Mia Farrow: "Well, I, what has to happen and happen fast is a U.N. peacekeeping force has to come in, a robust peacekeeping force of NATO quality. Twenty thousand strong is what Kofi Annan recommended in January, and air support as well. And no one is talking about, you know, military takeover. We are talking about a robust peacekeeping force to bring a much need security to the region, and safety for the nearly four million people that the World Food Program is now keeping alive. What you have is humanitarians risking their lives in difficult and dangerous circumstances. Their own safety is in no ways insured, and they are really sustaining this very vulnerable population. So what we can do is two things. We can support the humanitarian agencies. UNICEF, for example, has only 20 percent of what it needs to continue its work in Darfur, and other agencies are in similarly strapped straits. So support the relief agencies, and urge our leadership. There is, of course, a lack of political will. There is no oil in Darfur, only human beings."
Matthews: "Yeah."

"Top Ten Signs the Supreme Court Doesn't
Give a Damn"

From the June 29 Late Show with David Letterman, the "Top Ten Signs the Supreme Court Doesn't Give a Damn." Late Show home page: www.cbs.com

10. Opinion based on a coin flip so they could make 2:40 showing of "Superman Returns"

9. Tough to concentrate with Ruth Bader Ginsburg trying on bikinis

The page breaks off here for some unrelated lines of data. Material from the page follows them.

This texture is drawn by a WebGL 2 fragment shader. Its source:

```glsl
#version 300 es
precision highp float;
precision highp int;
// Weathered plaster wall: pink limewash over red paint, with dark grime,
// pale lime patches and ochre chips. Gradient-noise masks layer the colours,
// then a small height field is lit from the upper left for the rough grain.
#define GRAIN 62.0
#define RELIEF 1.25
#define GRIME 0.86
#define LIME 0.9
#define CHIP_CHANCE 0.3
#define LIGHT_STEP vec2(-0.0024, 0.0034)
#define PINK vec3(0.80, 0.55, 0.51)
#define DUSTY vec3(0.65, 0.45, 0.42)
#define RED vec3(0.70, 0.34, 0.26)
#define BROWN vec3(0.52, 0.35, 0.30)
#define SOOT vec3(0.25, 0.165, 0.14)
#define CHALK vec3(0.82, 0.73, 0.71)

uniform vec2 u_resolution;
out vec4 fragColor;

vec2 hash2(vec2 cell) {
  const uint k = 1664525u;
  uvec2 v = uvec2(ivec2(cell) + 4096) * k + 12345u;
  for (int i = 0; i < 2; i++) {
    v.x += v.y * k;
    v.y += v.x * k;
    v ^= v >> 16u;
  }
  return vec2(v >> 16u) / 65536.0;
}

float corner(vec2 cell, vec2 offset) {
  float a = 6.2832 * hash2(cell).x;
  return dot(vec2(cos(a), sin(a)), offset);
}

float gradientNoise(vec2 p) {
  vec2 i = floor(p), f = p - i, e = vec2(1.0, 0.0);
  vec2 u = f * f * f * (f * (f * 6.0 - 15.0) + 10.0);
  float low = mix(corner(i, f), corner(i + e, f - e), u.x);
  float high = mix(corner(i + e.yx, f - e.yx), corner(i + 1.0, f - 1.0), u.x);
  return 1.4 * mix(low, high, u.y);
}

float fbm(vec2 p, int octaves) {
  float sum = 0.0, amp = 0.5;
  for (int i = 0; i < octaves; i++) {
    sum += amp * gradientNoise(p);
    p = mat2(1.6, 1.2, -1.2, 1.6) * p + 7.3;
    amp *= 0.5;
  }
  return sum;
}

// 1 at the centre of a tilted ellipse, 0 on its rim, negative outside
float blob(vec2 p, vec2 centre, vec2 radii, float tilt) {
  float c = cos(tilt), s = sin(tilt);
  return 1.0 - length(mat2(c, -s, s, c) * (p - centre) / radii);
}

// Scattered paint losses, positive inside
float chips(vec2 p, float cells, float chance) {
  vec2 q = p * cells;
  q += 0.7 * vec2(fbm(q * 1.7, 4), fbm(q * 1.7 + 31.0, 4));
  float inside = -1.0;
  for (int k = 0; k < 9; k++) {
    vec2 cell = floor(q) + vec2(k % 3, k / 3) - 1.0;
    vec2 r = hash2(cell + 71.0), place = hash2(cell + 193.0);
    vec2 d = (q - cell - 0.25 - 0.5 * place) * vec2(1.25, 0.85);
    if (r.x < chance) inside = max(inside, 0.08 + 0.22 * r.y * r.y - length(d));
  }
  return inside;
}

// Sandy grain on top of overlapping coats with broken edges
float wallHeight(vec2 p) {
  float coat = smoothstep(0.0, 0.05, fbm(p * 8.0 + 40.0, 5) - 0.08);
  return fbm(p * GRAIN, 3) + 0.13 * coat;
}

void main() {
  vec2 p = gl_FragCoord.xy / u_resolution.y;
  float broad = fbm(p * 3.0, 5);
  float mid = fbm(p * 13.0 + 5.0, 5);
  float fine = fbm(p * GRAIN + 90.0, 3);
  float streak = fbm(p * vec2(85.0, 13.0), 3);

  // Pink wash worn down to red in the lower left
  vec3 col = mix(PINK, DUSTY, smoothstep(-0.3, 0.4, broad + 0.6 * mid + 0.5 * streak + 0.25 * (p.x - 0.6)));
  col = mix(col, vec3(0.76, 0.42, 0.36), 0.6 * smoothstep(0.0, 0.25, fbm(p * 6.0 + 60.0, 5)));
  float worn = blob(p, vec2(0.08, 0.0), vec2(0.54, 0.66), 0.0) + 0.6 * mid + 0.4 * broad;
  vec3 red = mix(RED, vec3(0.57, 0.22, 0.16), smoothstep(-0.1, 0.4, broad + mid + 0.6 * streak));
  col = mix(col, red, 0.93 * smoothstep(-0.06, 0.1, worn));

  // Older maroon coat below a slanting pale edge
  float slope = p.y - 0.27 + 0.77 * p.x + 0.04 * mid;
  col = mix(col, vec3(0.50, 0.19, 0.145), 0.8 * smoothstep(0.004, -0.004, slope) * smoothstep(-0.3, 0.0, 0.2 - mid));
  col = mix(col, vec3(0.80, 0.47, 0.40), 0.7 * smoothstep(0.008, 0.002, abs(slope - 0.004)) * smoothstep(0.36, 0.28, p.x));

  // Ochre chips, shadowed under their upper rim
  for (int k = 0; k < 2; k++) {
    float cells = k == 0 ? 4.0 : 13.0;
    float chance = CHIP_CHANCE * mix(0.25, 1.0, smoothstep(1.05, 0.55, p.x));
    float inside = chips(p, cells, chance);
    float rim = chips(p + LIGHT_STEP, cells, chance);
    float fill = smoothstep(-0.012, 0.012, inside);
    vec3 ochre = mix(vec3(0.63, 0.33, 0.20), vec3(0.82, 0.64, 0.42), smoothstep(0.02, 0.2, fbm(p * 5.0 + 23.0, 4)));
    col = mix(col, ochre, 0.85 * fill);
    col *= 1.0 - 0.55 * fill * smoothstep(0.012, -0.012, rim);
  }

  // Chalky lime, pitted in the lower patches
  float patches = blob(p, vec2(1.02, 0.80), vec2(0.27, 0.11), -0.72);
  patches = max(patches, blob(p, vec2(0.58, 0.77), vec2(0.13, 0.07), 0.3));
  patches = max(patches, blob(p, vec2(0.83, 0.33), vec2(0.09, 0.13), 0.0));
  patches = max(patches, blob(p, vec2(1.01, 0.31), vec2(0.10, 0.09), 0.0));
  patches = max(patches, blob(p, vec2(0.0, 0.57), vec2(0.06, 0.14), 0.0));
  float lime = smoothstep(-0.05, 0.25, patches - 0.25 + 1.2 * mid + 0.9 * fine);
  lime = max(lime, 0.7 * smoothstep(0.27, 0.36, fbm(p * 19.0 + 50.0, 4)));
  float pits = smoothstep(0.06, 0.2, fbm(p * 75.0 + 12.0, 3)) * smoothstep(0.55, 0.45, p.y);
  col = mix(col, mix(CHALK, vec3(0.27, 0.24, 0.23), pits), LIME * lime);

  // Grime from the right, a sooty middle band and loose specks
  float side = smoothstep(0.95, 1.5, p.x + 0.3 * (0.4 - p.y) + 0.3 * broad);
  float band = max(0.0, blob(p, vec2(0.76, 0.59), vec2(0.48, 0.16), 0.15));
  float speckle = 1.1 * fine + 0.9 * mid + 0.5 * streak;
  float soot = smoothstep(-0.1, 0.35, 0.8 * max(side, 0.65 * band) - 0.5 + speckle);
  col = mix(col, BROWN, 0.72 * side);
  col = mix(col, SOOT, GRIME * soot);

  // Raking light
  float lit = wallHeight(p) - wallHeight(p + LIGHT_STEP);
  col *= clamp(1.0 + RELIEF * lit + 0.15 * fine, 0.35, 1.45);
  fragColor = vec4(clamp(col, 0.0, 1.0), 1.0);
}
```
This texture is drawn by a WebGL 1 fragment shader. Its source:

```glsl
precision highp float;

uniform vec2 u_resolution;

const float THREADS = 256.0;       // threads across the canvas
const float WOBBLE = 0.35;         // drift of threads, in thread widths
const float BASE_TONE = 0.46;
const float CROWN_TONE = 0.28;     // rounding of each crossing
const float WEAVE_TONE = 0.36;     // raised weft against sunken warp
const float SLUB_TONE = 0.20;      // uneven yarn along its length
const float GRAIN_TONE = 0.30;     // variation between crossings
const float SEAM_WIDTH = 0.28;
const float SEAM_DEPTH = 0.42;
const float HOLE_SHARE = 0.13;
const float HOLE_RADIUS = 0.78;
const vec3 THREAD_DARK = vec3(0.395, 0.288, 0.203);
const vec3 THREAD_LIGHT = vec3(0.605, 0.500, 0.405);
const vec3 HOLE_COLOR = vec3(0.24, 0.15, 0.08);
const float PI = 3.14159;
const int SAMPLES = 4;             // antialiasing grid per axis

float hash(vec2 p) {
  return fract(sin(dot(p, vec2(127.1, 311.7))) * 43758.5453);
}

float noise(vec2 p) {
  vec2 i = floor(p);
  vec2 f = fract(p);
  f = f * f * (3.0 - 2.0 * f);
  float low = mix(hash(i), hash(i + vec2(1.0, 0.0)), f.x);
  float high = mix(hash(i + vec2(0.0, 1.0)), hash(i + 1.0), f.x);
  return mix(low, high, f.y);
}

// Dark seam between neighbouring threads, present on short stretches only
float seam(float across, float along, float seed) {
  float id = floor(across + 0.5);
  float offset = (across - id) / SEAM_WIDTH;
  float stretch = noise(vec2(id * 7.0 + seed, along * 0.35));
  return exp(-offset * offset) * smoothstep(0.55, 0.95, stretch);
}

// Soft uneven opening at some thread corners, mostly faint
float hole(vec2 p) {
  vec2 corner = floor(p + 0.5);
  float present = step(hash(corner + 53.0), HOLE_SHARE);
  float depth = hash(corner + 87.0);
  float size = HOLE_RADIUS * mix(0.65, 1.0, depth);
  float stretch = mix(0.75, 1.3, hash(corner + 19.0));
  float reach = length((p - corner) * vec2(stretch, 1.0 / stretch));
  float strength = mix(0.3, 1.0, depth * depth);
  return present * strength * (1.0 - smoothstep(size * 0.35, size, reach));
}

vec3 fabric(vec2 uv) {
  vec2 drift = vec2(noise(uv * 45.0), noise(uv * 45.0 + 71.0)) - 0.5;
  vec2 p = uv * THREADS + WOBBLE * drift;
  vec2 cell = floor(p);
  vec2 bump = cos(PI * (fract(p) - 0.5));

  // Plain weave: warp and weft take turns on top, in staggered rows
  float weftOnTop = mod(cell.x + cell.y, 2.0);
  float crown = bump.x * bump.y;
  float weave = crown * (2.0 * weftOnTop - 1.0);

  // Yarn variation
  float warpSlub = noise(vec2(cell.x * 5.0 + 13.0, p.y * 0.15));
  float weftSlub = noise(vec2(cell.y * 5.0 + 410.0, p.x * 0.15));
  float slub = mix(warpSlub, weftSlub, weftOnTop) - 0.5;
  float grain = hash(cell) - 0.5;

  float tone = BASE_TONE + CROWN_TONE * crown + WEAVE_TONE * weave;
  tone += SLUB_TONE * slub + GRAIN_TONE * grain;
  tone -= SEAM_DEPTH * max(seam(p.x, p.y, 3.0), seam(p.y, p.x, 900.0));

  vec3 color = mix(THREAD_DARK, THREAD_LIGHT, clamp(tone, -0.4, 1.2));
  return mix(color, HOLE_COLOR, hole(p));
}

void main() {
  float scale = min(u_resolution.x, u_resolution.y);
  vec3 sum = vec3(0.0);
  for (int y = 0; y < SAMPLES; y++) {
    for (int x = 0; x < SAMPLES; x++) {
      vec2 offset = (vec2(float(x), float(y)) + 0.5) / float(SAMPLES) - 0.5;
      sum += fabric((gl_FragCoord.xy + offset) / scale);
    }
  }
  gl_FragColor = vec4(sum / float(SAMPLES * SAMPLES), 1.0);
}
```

8. Spent last two days hearing arguments between Barbara Walters and Star Jones

7. All gavels make crazy "boing" sound

6. Recesses now take place at area Hooters

5. Chief Justice John Roberts demands to be called "J. Ro"

4. After heated debate, ruled 7-to-2 that Aerosmith does indeed rock

3. Upheld gay marriage, but only for really hot babes

2. For kicks they reversed an old decision and now Gore's President

1. Invited Anna Nicole Smith back to stand around and look slutty


# Today's CyberAlert, as I'm sure you noticed, is a catch-up edition with material from over the past week or so since my last CyberAlert sent eight days ago (CyberAlert e-mail subscribers received a "CyberAlert Special" on Wednesday with a scintillating re-cap of my trip to the Reagan Library/Museum and elsewhere). I'm now back from California and re-adjusting to East Coast time. It's barely 7am now out West.

-- Brent Baker